Stored data
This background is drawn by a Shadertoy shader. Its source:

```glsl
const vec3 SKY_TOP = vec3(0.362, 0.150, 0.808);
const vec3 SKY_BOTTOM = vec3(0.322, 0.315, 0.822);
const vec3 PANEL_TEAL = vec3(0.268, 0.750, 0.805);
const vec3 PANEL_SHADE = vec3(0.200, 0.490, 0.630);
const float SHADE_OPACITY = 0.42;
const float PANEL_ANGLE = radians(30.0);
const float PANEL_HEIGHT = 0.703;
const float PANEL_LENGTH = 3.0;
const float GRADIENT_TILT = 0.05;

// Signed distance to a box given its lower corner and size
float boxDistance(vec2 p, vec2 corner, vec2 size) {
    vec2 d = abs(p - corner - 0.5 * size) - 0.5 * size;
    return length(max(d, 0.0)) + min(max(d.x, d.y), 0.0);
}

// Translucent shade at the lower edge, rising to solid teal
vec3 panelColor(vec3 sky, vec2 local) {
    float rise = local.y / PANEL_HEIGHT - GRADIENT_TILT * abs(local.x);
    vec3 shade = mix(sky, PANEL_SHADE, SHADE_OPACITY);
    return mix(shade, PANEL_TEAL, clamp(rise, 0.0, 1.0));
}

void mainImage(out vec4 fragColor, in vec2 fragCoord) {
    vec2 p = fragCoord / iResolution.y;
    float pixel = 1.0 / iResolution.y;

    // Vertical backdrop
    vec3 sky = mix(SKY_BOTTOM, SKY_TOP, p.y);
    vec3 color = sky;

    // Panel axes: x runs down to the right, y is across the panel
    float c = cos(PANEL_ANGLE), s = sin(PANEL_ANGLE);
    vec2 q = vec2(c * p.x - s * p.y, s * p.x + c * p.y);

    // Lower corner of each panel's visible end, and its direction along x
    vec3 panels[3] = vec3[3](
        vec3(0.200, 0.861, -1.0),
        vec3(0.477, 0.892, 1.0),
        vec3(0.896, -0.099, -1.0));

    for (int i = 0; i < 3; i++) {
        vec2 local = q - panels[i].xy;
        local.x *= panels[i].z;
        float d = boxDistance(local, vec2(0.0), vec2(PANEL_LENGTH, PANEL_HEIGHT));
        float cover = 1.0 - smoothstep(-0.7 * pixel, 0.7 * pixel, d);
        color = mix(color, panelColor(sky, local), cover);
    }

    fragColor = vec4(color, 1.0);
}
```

**What is being asked:** Write out all the records above again, exactly as they stand.

**Output of the exercise:**
This background is drawn by a Shadertoy shader. Its source:

```glsl
const vec3 SKY_TOP = vec3(0.362, 0.150, 0.808);
const vec3 SKY_BOTTOM = vec3(0.322, 0.315, 0.822);
const vec3 PANEL_TEAL = vec3(0.268, 0.750, 0.805);
const vec3 PANEL_SHADE = vec3(0.200, 0.490, 0.630);
const float SHADE_OPACITY = 0.42;
const float PANEL_ANGLE = radians(30.0);
const float PANEL_HEIGHT = 0.703;
const float PANEL_LENGTH = 3.0;
const float GRADIENT_TILT = 0.05;

// Signed distance to a box given its lower corner and size
float boxDistance(vec2 p, vec2 corner, vec2 size) {
    vec2 d = abs(p - corner - 0.5 * size) - 0.5 * size;
    return length(max(d, 0.0)) + min(max(d.x, d.y), 0.0);
}

// Translucent shade at the lower edge, rising to solid teal
vec3 panelColor(vec3 sky, vec2 local) {
    float rise = local.y / PANEL_HEIGHT - GRADIENT_TILT * abs(local.x);
    vec3 shade = mix(sky, PANEL_SHADE, SHADE_OPACITY);
    return mix(shade, PANEL_TEAL, clamp(rise, 0.0, 1.0));
}

void mainImage(out vec4 fragColor, in vec2 fragCoord) {
    vec2 p = fragCoord / iResolution.y;
    float pixel = 1.0 / iResolution.y;

    // Vertical backdrop
    vec3 sky = mix(SKY_BOTTOM, SKY_TOP, p.y);
    vec3 color = sky;

    // Panel axes: x runs down to the right, y is across the panel
    float c = cos(PANEL_ANGLE), s = sin(PANEL_ANGLE);
    vec2 q = vec2(c * p.x - s * p.y, s * p.x + c * p.y);

    // Lower corner of each panel's visible end, and its direction along x
    vec3 panels[3] = vec3[3](
        vec3(0.200, 0.861, -1.0),
        vec3(0.477, 0.892, 1.0),
        vec3(0.896, -0.099, -1.0));

    for (int i = 0; i < 3; i++) {
        vec2 local = q - panels[i].xy;
        local.x *= panels[i].z;
        float d = boxDistance(local, vec2(0.0), vec2(PANEL_LENGTH, PANEL_HEIGHT));
        float cover = 1.0 - smoothstep(-0.7 * pixel, 0.7 * pixel, d);
        color = mix(color, panelColor(sky, local), cover);
    }

    fragColor = vec4(color, 1.0);
}
```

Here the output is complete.